* [Exercise objective]:
Among the lines below, list those containing the string "runnerUp".

============

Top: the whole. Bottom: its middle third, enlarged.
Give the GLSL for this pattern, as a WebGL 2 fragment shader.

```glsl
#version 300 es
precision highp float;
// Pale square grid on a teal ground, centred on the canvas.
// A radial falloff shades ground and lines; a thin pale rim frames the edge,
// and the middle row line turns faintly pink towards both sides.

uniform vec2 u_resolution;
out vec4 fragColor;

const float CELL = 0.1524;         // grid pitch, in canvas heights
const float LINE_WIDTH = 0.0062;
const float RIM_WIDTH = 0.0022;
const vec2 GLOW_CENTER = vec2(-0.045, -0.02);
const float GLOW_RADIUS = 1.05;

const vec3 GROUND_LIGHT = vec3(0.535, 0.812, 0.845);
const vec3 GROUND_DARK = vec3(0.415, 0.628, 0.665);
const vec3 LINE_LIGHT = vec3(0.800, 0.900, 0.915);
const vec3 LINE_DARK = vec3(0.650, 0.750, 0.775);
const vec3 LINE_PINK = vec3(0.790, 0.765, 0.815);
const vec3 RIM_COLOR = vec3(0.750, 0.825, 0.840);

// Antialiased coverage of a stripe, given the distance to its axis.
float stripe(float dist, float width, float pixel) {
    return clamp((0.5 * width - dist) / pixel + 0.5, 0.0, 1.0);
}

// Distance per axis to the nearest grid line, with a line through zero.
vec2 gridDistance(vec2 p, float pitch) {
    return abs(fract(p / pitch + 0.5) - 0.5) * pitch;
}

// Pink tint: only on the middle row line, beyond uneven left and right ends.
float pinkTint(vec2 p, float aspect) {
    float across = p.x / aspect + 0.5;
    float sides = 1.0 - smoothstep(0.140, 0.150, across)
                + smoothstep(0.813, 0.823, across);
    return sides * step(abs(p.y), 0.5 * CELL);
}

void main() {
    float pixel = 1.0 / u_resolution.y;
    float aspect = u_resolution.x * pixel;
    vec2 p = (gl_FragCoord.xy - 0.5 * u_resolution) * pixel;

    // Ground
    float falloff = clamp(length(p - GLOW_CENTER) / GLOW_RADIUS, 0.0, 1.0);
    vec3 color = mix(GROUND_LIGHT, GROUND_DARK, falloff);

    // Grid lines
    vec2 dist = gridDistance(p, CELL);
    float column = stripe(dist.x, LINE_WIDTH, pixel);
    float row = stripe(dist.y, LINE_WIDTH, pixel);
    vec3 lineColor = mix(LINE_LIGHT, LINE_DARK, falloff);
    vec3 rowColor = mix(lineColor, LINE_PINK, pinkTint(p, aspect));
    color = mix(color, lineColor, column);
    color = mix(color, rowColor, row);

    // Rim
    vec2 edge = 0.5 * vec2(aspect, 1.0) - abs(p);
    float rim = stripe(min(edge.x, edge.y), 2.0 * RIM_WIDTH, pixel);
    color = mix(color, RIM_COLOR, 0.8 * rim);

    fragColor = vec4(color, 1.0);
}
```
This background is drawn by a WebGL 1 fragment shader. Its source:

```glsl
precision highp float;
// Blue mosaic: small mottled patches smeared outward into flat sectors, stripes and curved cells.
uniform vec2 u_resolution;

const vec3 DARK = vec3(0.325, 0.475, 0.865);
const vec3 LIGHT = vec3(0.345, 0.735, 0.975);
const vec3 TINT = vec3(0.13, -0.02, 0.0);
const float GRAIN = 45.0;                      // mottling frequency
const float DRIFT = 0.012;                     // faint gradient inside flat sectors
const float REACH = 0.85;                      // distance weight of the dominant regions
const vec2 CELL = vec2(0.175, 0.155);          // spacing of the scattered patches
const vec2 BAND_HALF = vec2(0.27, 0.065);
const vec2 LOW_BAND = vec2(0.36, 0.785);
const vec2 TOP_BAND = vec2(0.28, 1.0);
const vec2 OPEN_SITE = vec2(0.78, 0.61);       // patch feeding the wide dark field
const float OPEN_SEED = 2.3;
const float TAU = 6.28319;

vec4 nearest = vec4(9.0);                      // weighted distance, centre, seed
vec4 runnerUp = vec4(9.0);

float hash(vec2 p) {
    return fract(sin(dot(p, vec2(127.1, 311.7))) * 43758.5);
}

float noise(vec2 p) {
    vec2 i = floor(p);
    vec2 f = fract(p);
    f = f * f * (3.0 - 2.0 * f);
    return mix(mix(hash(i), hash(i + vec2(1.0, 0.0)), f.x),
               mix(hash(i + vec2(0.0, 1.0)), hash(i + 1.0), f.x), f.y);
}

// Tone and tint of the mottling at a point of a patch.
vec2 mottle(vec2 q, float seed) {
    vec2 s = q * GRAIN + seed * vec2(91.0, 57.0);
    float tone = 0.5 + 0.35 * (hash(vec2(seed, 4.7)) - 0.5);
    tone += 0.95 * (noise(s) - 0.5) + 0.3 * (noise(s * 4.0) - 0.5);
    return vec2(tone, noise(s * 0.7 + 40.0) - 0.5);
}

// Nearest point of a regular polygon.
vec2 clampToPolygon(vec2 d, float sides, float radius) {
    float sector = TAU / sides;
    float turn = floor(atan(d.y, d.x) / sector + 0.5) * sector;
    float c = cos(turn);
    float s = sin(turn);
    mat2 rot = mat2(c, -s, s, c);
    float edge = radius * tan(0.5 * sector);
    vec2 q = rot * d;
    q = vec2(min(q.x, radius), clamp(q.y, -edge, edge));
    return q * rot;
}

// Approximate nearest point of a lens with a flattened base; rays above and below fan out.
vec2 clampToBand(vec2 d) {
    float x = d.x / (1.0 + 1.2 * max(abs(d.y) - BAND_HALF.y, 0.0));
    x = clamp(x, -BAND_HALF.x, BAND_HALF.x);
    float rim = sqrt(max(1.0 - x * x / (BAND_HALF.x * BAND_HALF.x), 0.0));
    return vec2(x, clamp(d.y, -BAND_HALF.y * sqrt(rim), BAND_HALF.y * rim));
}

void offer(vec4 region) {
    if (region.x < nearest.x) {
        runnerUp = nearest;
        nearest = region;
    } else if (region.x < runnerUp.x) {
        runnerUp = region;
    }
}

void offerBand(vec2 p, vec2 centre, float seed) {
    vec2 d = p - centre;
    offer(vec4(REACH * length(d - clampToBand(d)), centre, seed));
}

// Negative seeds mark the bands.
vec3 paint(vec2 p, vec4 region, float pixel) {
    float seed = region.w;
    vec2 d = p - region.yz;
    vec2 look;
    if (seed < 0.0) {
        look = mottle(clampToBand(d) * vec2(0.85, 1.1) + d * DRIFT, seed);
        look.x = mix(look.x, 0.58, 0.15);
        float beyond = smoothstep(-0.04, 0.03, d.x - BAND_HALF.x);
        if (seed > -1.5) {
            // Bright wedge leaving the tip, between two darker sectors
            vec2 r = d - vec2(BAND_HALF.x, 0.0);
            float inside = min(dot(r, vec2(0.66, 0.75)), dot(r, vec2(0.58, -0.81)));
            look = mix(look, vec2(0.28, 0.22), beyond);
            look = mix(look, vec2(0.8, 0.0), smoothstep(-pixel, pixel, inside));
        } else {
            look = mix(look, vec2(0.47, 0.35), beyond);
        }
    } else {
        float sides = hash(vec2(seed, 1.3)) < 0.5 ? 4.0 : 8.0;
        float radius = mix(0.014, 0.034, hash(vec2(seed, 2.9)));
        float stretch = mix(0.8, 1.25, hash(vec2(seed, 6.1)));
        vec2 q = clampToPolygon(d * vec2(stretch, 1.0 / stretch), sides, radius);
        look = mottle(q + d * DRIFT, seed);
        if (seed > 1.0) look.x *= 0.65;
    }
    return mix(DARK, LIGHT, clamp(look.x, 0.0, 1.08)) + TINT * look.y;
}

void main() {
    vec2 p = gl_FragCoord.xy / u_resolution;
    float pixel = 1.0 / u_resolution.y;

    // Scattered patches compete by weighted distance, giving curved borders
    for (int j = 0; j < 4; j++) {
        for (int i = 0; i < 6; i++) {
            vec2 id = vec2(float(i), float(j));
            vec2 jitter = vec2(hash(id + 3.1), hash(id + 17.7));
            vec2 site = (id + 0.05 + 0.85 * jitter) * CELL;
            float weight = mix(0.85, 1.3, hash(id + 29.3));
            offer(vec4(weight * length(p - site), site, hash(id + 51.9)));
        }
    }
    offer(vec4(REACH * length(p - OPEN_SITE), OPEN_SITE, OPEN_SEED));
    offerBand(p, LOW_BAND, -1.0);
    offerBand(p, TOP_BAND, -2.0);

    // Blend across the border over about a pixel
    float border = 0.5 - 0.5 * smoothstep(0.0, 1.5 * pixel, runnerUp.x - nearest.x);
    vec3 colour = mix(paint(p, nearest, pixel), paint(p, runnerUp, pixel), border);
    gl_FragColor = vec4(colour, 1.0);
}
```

============

* [Solution]:
vec4 runnerUp = vec4(9.0);
        runnerUp = nearest;
    } else if (region.x < runnerUp.x) {
        runnerUp = region;
    float border = 0.5 - 0.5 * smoothstep(0.0, 1.5 * pixel, runnerUp.x - nearest.x);
    vec3 colour = mix(paint(p, nearest, pixel), paint(p, runnerUp, pixel), border);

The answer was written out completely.